In 2010, new federal regulations (as as result of the Dodd-Frank Act) required banks to receive permission in writing from consumers before charging overdraft fees for one-time debit card and ATM transactions. Many consumers decided to not give that permission and chose to have their one-time debit card and ATM transactions declined. However, what some did not realize is that even by not opting-in, banks could still charge them overdraft fees for checks and certain other electronic transactions. Consumers need to be mindful that overdrafts are still an ever present risk to their checking accounts.
It is important that consumers recognize that banks may only charge overdraft fees consistent with the account agreements the banks have with consumers. These agreements are sometimes provided to customers when they open their accounts and may be updated periodically. Given the current economic climate, Finkelstein Thompson LLP has observed some banks stretching the interpretation of their account agreements beyond what the law allows. For instance, a bank agreement could state that it may charge a fee for overdrawing an account.

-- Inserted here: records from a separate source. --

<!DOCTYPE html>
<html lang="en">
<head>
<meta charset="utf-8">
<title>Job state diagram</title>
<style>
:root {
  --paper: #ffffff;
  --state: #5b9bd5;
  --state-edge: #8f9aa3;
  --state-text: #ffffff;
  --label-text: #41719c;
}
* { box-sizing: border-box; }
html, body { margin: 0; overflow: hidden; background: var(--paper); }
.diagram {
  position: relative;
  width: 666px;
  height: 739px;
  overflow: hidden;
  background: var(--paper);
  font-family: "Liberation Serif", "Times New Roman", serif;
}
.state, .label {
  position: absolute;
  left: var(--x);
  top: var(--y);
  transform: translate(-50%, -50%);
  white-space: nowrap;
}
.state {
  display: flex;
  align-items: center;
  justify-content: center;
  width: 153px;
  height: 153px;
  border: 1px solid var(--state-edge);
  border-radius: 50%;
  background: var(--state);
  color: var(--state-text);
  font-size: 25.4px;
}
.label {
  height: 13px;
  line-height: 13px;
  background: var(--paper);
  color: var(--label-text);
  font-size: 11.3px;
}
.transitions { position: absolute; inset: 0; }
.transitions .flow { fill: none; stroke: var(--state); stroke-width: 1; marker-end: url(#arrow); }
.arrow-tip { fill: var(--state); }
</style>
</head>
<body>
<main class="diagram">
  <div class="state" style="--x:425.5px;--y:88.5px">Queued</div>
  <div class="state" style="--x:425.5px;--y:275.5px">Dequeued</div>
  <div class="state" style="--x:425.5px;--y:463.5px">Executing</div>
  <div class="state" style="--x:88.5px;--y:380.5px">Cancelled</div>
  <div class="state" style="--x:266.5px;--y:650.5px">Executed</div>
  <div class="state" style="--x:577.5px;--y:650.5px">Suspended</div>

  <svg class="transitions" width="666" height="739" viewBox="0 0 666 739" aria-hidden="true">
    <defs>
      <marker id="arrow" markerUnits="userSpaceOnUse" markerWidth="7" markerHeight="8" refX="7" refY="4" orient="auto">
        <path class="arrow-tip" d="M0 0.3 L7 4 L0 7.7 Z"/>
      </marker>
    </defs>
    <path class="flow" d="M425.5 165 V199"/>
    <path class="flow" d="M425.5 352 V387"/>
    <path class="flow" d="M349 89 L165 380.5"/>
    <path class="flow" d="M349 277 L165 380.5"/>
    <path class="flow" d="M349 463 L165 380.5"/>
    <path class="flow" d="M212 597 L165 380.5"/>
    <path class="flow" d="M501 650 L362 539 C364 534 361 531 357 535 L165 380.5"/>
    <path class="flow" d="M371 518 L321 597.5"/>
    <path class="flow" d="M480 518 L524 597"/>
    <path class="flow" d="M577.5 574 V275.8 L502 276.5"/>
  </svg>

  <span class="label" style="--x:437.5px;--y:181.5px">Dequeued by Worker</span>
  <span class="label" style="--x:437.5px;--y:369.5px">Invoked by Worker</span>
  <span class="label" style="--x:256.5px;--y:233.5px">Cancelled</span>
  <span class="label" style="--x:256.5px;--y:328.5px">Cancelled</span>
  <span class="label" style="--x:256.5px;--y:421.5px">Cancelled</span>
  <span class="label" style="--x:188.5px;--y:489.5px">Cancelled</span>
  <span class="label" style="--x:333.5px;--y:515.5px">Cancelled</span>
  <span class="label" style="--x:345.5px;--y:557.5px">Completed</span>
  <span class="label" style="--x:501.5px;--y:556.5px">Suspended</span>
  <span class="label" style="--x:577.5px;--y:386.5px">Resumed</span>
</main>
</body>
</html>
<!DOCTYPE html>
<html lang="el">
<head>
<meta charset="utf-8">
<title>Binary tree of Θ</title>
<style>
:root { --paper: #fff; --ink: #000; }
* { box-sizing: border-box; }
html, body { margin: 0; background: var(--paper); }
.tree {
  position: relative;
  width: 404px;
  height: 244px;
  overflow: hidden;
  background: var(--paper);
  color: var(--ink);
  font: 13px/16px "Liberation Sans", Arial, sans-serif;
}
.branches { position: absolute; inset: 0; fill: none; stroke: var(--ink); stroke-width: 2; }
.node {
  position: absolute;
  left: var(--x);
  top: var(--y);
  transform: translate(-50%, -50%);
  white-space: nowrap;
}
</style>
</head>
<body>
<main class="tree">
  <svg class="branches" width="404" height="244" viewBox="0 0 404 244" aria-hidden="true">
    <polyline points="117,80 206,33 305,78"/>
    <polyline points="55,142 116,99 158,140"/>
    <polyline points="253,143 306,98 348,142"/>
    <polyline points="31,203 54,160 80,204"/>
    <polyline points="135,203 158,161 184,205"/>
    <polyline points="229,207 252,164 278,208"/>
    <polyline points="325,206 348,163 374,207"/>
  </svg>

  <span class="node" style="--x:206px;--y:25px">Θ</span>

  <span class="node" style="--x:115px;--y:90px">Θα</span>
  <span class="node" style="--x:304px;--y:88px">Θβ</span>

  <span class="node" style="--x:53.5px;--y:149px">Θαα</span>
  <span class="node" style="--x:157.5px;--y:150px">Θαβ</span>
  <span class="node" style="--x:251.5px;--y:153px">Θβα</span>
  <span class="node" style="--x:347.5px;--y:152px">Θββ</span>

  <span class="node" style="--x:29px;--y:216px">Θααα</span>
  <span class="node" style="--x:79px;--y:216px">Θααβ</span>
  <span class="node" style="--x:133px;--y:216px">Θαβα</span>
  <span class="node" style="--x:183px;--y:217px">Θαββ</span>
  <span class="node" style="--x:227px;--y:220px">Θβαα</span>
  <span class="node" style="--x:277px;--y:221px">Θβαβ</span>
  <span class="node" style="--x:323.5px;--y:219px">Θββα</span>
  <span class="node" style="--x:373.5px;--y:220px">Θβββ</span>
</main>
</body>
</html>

However, the law imposes certain duties and just because a bank may charge a fee, depending on how that fee is charged, the fee may not be proper.
If you have concerns about how your bank is charging you fees, Finkelstein Thompson LLP is available and willing to look into the matter on your behalf free of charge.